Published online by Cambridge University Press: 18 September 2020
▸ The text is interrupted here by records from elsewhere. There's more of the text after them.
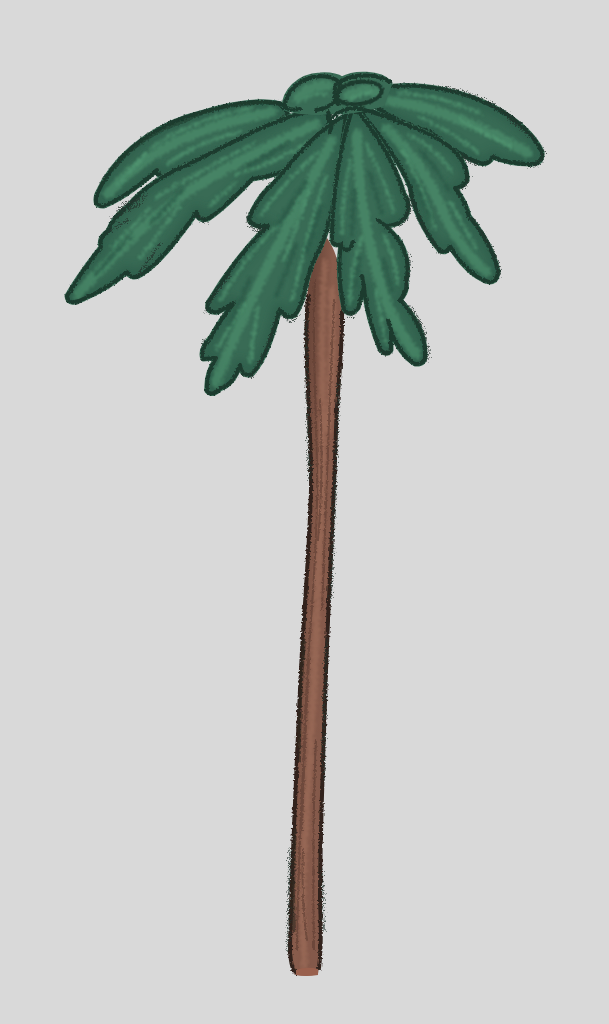
<!DOCTYPE html>
<html lang="en">
<head>
<meta charset="utf-8">
<title>Palm tree</title>
<style>
:root {
  --paper: #d9d9d9;
  --leaf: #396b55;
  --leaf-shade: #2c5846;
  --leaf-light: #559c76;
  --leaf-ink: #1d3b2f;
  --bark: #84594a;
  --bark-light: #a06f5c;
  --bark-shade: #5c3c30;
  --bark-ink: #30231d;
}
html, body { margin: 0; height: 100%; overflow: hidden; background: var(--paper); }
svg { display: block; width: 609px; height: 1024px; }
path, ellipse { stroke-linecap: round; stroke-linejoin: round; }
.frond { fill: var(--leaf); stroke: var(--leaf); stroke-width: 5; }
.shade { fill: none; stroke: var(--leaf-shade); stroke-width: 15; opacity: .55; filter: url(#soft); }
.ink { fill: none; stroke: var(--leaf-ink); stroke-width: 4; filter: url(#pencil); }
.grain { fill: none; stroke: #26352e; stroke-width: 1.5; opacity: .75; filter: url(#crumble); }
.glow { fill: none; stroke: var(--leaf-light); stroke-width: 10; opacity: .5; filter: url(#chalk); }
.streak { fill: none; stroke: var(--leaf-light); stroke-width: 3; opacity: .65; filter: url(#chalk); }
.dark-streak { fill: none; stroke: var(--leaf-shade); stroke-width: 4; opacity: .75; filter: url(#chalk); }
.bark { fill: url(#bark-tone); }
.bark-ink { fill: none; stroke: var(--bark-ink); stroke-width: 4; filter: url(#pencil); }
.bark-line { fill: none; stroke: var(--bark-shade); stroke-width: 2; opacity: .6; filter: url(#pencil); }
.bark-light { fill: none; stroke: var(--bark-light); stroke-width: 6; opacity: .6; filter: url(#chalk); }
</style>
</head>
<body>
<svg viewBox="0 0 609 1024" role="img" aria-label="Hand-drawn tall palm tree with drooping green fronds">
  <defs>
    <filter id="soft" x="0" y="0" width="609" height="1024" filterUnits="userSpaceOnUse"><feGaussianBlur stdDeviation="4"/></filter>
    <filter id="pencil" x="0" y="0" width="609" height="1024" filterUnits="userSpaceOnUse">
      <feTurbulence type="fractalNoise" baseFrequency=".5" numOctaves="2" seed="4"/>
      <feDisplacementMap in="SourceGraphic" scale="4" xChannelSelector="R" yChannelSelector="G"/>
    </filter>
    <filter id="crumble" x="0" y="0" width="609" height="1024" filterUnits="userSpaceOnUse">
      <feTurbulence type="fractalNoise" baseFrequency=".8" numOctaves="2" seed="9"/>
      <feDisplacementMap in="SourceGraphic" scale="10" xChannelSelector="R" yChannelSelector="G"/>
    </filter>
    <filter id="chalk" x="0" y="0" width="609" height="1024" filterUnits="userSpaceOnUse">
      <feTurbulence type="fractalNoise" baseFrequency=".4" numOctaves="2" seed="2" result="noise"/>
      <feDisplacementMap in="SourceGraphic" in2="noise" scale="9" xChannelSelector="R" yChannelSelector="G"/>
      <feGaussianBlur stdDeviation="1.2"/>
    </filter>
    <linearGradient id="bark-tone" gradientUnits="userSpaceOnUse" x1="296" y1="600" x2="332" y2="602">
      <stop offset="0" stop-color="#6d483b"/>
      <stop offset=".5" stop-color="#885c4c"/>
      <stop offset="1" stop-color="#84594a"/>
    </linearGradient>

    <path id="trunk" d="M327 238 C316 254 306 278 306 318 C306 380 313 430 311 490 C309 560 303 620 300 690 C296 780 292 860 290 945 Q289 971 296 975 Q308 977 318 974 Q322 950 321 900 C320 830 324 740 326 670 C329 590 334 500 336 430 C339 370 346 330 342 290 Q340 256 327 238Z"/>
    <path id="far-left" d="M284 105 C255 96 216 108 186 117 C145 131 112 160 97 194 Q93 207 104 206 C122 199 139 186 157 170 Q157 178 166 176 C180 166 194 160 208 158 C236 148 265 130 288 115Z"/>
    <path id="near-left" d="M328 114 C310 107 288 117 266 126 C240 138 215 151 189 164 C165 174 143 188 128 206 Q114 216 108 231 Q98 238 101 247 C90 261 76 280 67 296 Q68 305 79 301 C98 293 114 284 127 272 Q132 281 142 274 C158 264 174 244 197 212 Q197 222 208 219 C224 208 238 194 252 179 C284 176 316 158 328 129Z"/>
    <path id="far-right" d="M378 88 C420 80 470 92 501 111 C520 123 536 138 542 152 Q543 164 531 164 Q508 164 493 157 Q487 167 477 162 C459 155 445 143 430 132 C410 126 388 116 374 106Z"/>
    <path id="mid-right" d="M366 108 C386 120 414 124 436 138 C456 148 468 164 467 180 Q462 188 455 188 Q466 202 469 216 C482 232 494 252 498 271 Q497 285 485 281 C470 274 458 260 450 246 Q447 254 440 251 C426 234 414 211 410 187 C399 160 381 136 362 114Z"/>
    <path id="front-left" d="M346 115 C318 129 295 157 274 183 Q257 197 249 219 Q252 228 268 226 C248 244 224 276 208 303 Q206 314 218 312 L234 303 Q220 320 211 337 Q199 350 203 359 L216 358 C209 369 206 380 207 391 Q212 397 220 389 C229 386 236 377 240 365 Q242 378 252 374 C265 360 272 338 280 309 Q286 320 295 315 C306 300 304 280 315 258 C330 232 334 200 338 174Z"/>
    <path id="front-right" d="M352 110 C342 140 332 190 332 240 Q333 247 341 244 C338 265 340 290 344 309 Q350 318 358 308 L364 287 C366 310 374 335 380 349 Q386 357 391 350 L391 331 C397 348 407 359 415 364 Q426 365 425 353 C425 335 415 316 400 300 Q408 291 406 282 C410 267 406 250 398 239 L386 226 Q402 225 407 214 Q410 202 404 194 C396 166 378 136 360 114Z"/>
    <path id="crown" d="M284 108 C284 92 298 76 320 75 Q334 74 342 79 C354 72 380 72 390 83 L382 104 Q352 113 326 112 Q302 114 284 108Z"/>

    <clipPath id="in-trunk"><use href="#trunk"/></clipPath>
    <clipPath id="in-far-left"><use href="#far-left"/></clipPath>
    <clipPath id="in-near-left"><use href="#near-left"/></clipPath>
    <clipPath id="in-far-right"><use href="#far-right"/></clipPath>
    <clipPath id="in-mid-right"><use href="#mid-right"/></clipPath>
    <clipPath id="in-front-left"><use href="#front-left"/></clipPath>
    <clipPath id="in-front-right"><use href="#front-right"/></clipPath>
  </defs>

  <rect width="609" height="1024" fill="var(--paper)"/>

  <g id="palm-trunk">
    <use href="#trunk" class="bark"/>
    <g clip-path="url(#in-trunk)">
      <path class="bark-light" d="M325 262 C318 350 326 430 321 520 S314 700 308 790 S302 910 304 966 M332 290 Q334 360 328 430 M318 560 Q318 640 312 720"/>
      <path class="bark-line" d="M315 280 C311 350 318 420 317 500 S308 640 305 720 S298 860 297 950 M334 300 Q330 390 328 450 T322 610 M320 400 Q324 470 318 540 M309 660 Q304 760 302 830 M316 740 Q312 830 314 950 M303 850 Q301 900 307 940"/>
    </g>
    <path class="bark-ink" d="M308 296 C303 350 312 430 311 490 C309 560 303 620 300 690 C296 780 292 860 290 945 Q290 968 296 973"/>
    <path class="bark-ink" d="M342 310 C343 350 337 390 336 430 C334 500 329 590 326 670 C324 740 320 830 320 900 Q322 944 319 968"/>
    <path class="bark-ink" stroke-opacity=".6" d="M304 640 Q299 700 299 760 M295 830 Q292 890 294 930"/>
    <path class="grain" d="M306 320 Q307 410 310 480 M339 380 Q334 500 331 600 M327 640 Q323 720 324 780 M290 850 L288 950 M322 870 L324 930"/>
    <path d="M296 970 Q307 966 318 969 L318 975 Q306 977 296 975Z" fill="#99604d"/>
  </g>

  <g id="palm-fronds">
    <g id="frond-far-right">
      <use href="#far-right" class="frond"/>
      <g clip-path="url(#in-far-right)">
        <use href="#far-right" class="shade"/>
        <path class="glow" d="M390 101 Q450 108 528 153"/>
        <path class="streak" d="M398 93 Q440 95 480 113 M420 117 Q448 130 478 152 M460 120 L510 146"/>
      </g>
      <use href="#far-right" class="ink"/>
      <path class="grain" d="M440 87 Q490 96 520 124 M508 119 L536 140 M543 150 Q546 164 530 166 M440 143 L476 165"/>
    </g>

    <g id="frond-mid-right">
      <use href="#mid-right" class="frond"/>
      <g clip-path="url(#in-mid-right)">
        <use href="#mid-right" class="shade"/>
        <path class="glow" d="M386 128 Q424 165 440 205 T486 272"/>
        <path class="streak" d="M408 134 Q438 150 452 172 M402 150 Q420 180 434 228 M450 202 L476 248"/>
        <path class="dark-streak" d="M420 150 Q440 172 448 190 M414 180 L430 218"/>
      </g>
      <use href="#mid-right" class="ink"/>
      <path class="grain" d="M466 168 Q472 184 460 190 M471 217 Q497 250 500 275 M412 200 Q424 232 440 253"/>
    </g>

    <g id="frond-far-left">
      <use href="#far-left" class="frond"/>
      <g clip-path="url(#in-far-left)">
        <use href="#far-left" class="shade"/>
        <path class="glow" d="M272 112 Q160 132 108 194"/>
        <path class="streak" d="M252 108 Q190 120 150 148 M240 132 Q200 140 168 164 M146 154 L118 184"/>
      </g>
      <use href="#far-left" class="ink"/>
      <path class="ink" stroke-opacity=".6" d="M280 103 Q226 100 184 121 Q138 136 112 170"/>
    </g>

    <g id="frond-near-left">
      <use href="#near-left" class="frond"/>
      <g clip-path="url(#in-near-left)">
        <use href="#near-left" class="shade"/>
        <path class="glow" d="M316 124 Q250 154 200 184 T78 294"/>
        <path class="streak" d="M308 142 Q270 166 236 174 M254 144 Q200 170 156 198 M236 182 L210 206 M180 206 L140 258 M150 208 L112 248"/>
        <path class="dark-streak" d="M290 142 L248 166 M182 190 L150 224 M130 236 L96 274"/>
      </g>
      <use href="#near-left" class="ink"/>
      <path class="grain" d="M117 211 L146 196 M112 218 L142 203 M122 205 L140 198 M108 232 L128 220 M160 244 L138 276 M197 214 L206 222"/>
    </g>

    <g id="frond-front-left">
      <use href="#front-left" class="frond"/>
      <g clip-path="url(#in-front-left)">
        <use href="#front-left" class="shade"/>
        <path class="glow" d="M332 140 Q296 210 266 270 T216 382"/>
        <path class="streak" d="M318 152 Q288 178 260 216 M326 176 Q308 230 292 300 M284 220 Q248 252 220 300 M258 306 L250 362 M244 304 L216 350 M310 190 L284 260"/>
        <path class="dark-streak" d="M306 182 L278 224 M296 246 L276 296 M250 278 L230 324 M322 206 L306 254"/>
      </g>
      <use href="#front-left" class="ink"/>
      <path class="grain" d="M248 214 Q244 232 266 229 M230 275 Q208 300 206 312 M276 318 Q264 360 250 377 M284 316 Q292 328 298 314 M204 340 L202 360"/>
    </g>

    <g id="frond-front-right">
      <use href="#front-right" class="frond"/>
      <g clip-path="url(#in-front-right)">
        <use href="#front-right" class="shade"/>
        <path class="glow" d="M357 134 Q358 200 374 262 T416 354"/>
        <path class="streak" d="M366 144 Q382 174 394 212 M350 160 Q342 200 342 234 M362 236 Q350 270 350 304 M384 236 Q396 260 398 284 M376 290 L386 344"/>
        <path class="dark-streak" d="M370 174 L382 214 M354 190 L352 234 M384 260 L392 290 M360 258 L356 286"/>
      </g>
      <use href="#front-right" class="ink"/>
      <path class="grain" d="M409 196 Q414 214 400 225 M407 252 Q412 270 406 284 M410 306 Q430 334 428 360 M376 340 Q382 360 392 352 M344 312 L354 317"/>
      <path class="ink" d="M341 246 Q348 256 353 242 M386 226 L378 220 M364 287 L362 276 M391 331 L388 320"/>
    </g>

    <g id="palm-crown">
      <use href="#crown" class="frond"/>
      <path class="glow" d="M298 98 Q310 84 328 86 M348 96 Q364 88 376 92"/>
      <path class="ink" d="M284 108 C286 92 298 78 320 76 Q334 76 340 83 C340 96 334 108 316 110 M342 81 C354 73 378 74 390 82"/>
      <ellipse class="ink" cx="359" cy="93" rx="23" ry="11" transform="rotate(-8 359 93)"/>
      <path class="ink" d="M336 84 Q332 98 338 104 M278 103 Q288 112 300 109 M328 112 Q334 122 330 132 M334 116 Q350 104 366 110 T394 118"/>
      <path class="streak" d="M304 100 Q316 92 326 94 M352 98 L370 92"/>
    </g>
  </g>
</svg>
</body>
</html>
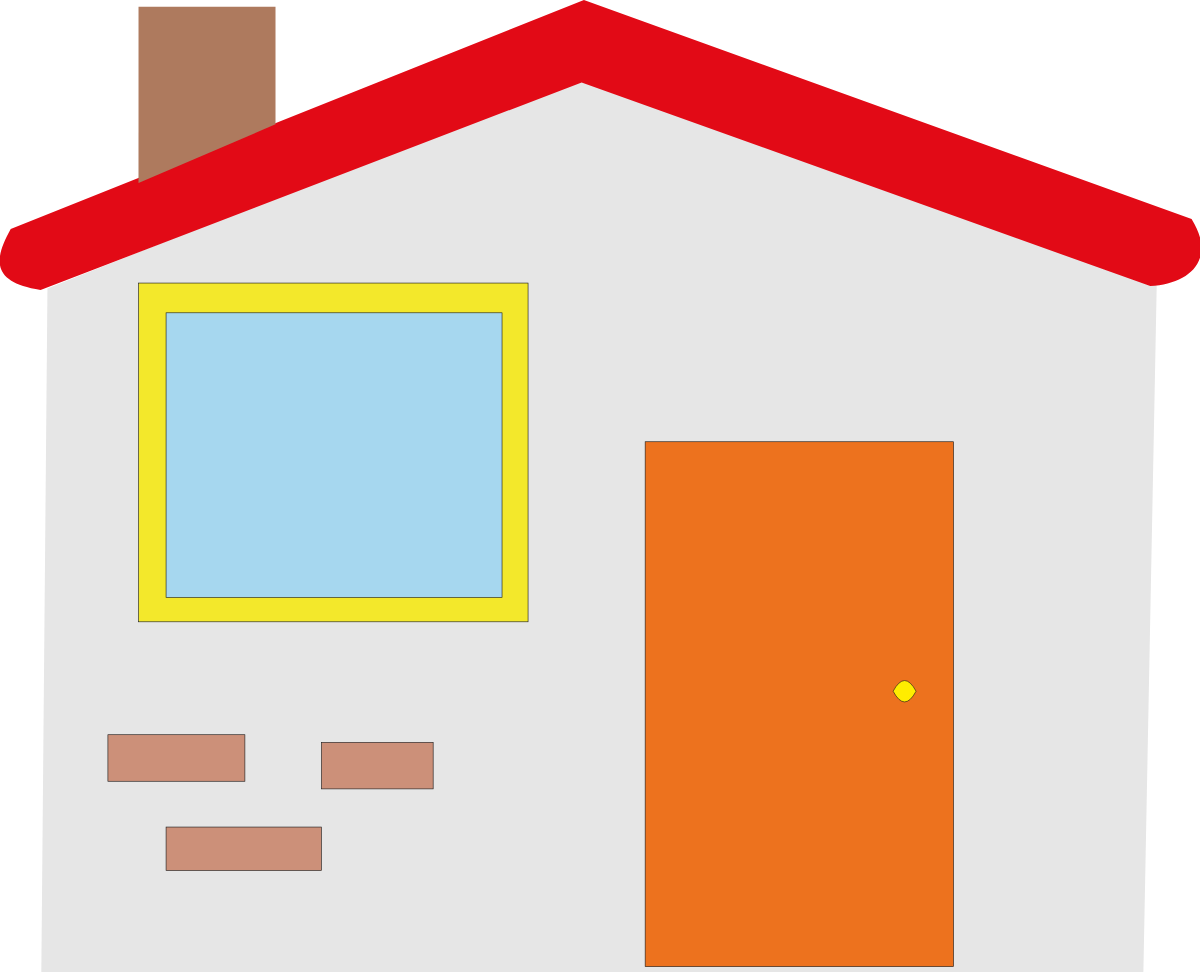
<!DOCTYPE html>
<html lang="en">
<head>
<meta charset="utf-8">
<title>Little House</title>
<style>
  :root {
    --bg: #ffffff;
    --wall: #e6e6e6;
    --roof: #e20a16;
    --chimney: #ae7a5e;
    --frame: #f3e82b;
    --glass: #a6d7ef;
    --door: #ed721e;
    --knob: #ffed00;
    --brick: #cc9079;
    --line: #1a1a1a;
  }
  html, body {
    margin: 0;
    padding: 0;
    width: 1200px;
    height: 972px;
    overflow: hidden;
    background: var(--bg);
  }
  .house-art {
    display: block;
    width: 1200px;
    height: 972px;
  }
  .wall { fill: var(--wall); }
  .roof { fill: var(--roof); }
  .chimney { fill: var(--chimney); }
  .window-frame { fill: var(--frame); stroke: var(--line); stroke-width: 0.8; }
  .window-glass { fill: var(--glass); stroke: var(--line); stroke-width: 0.8; }
  .door { fill: var(--door); stroke: var(--line); stroke-width: 0.8; }
  .door-knob { fill: var(--knob); stroke: var(--line); stroke-width: 0.8; }
  .brick { fill: var(--brick); stroke: var(--line); stroke-width: 0.8; }
</style>
</head>
<body>
<svg class="house-art" viewBox="0 0 1568 1274" preserveAspectRatio="none" role="img" aria-label="A simple house with red roof, chimney, window and orange door">
  <polygon class="wall" points="54,1274 62,378 760,100 1512,345 1494,1274"/>
  <path class="roof" d="M14,300 L763,0 L1557,287 C1590,340 1555,372 1503,375 L760,108 L53,380 C-12,370 -8,340 14,300 Z"/>
  <polygon class="chimney" points="181,9 360,9 360,163 181,240"/>

  <g class="window">
    <rect class="window-frame" x="181" y="371" width="509" height="444"/>
    <rect class="window-glass" x="217" y="410" width="439" height="373"/>
  </g>

  <g class="entrance">
    <rect class="door" x="843" y="579" width="403" height="688"/>
    <path class="door-knob" d="M1167,906 Q1182,878 1197,906 Q1182,934 1167,906 Z"/>
  </g>

  <g class="bricks">
    <rect class="brick" x="141" y="963" width="179" height="61"/>
    <rect class="brick" x="420" y="973" width="146" height="61"/>
    <rect class="brick" x="217" y="1084" width="203" height="57"/>
  </g>
</svg>
</body>
</html>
This chapter surveys the history of Scottish dictionaries from their beginnings to the present day, highlighting key historical lexicographers and their contributions to the documentation of the Scots language. Acknowledging the wide-ranging impact that Scottish dictionary-makers have had on the global stage, the discussion focuses on the perceptions of Scots over time and the impact this has had on the types of resources available for its study. Early pioneers including Thomas Ruddiman and John Jamieson are discussed and contextualised. Ruddiman’s influential glossary (1710) supported readers of Gavin Douglas’s translation of Virgil’s Aeneid, while Jamieson, like the Scottish poets of the eighteenth-century Vernacular Revival, sought to preserve and celebrate the language. Twentieth-century and present-day practitioners and their objectives are also considered. The editorial team at Scottish Language Dictionaries, led by Rhona Alcorn, are both educators and curators, building on the legacies of DOST and SND under the banner of the Dictionary of the Scots Language (www.dsl.ac.uk) and working to maintain the status of Scots as a living language while enhancing its appreciation and acceptance.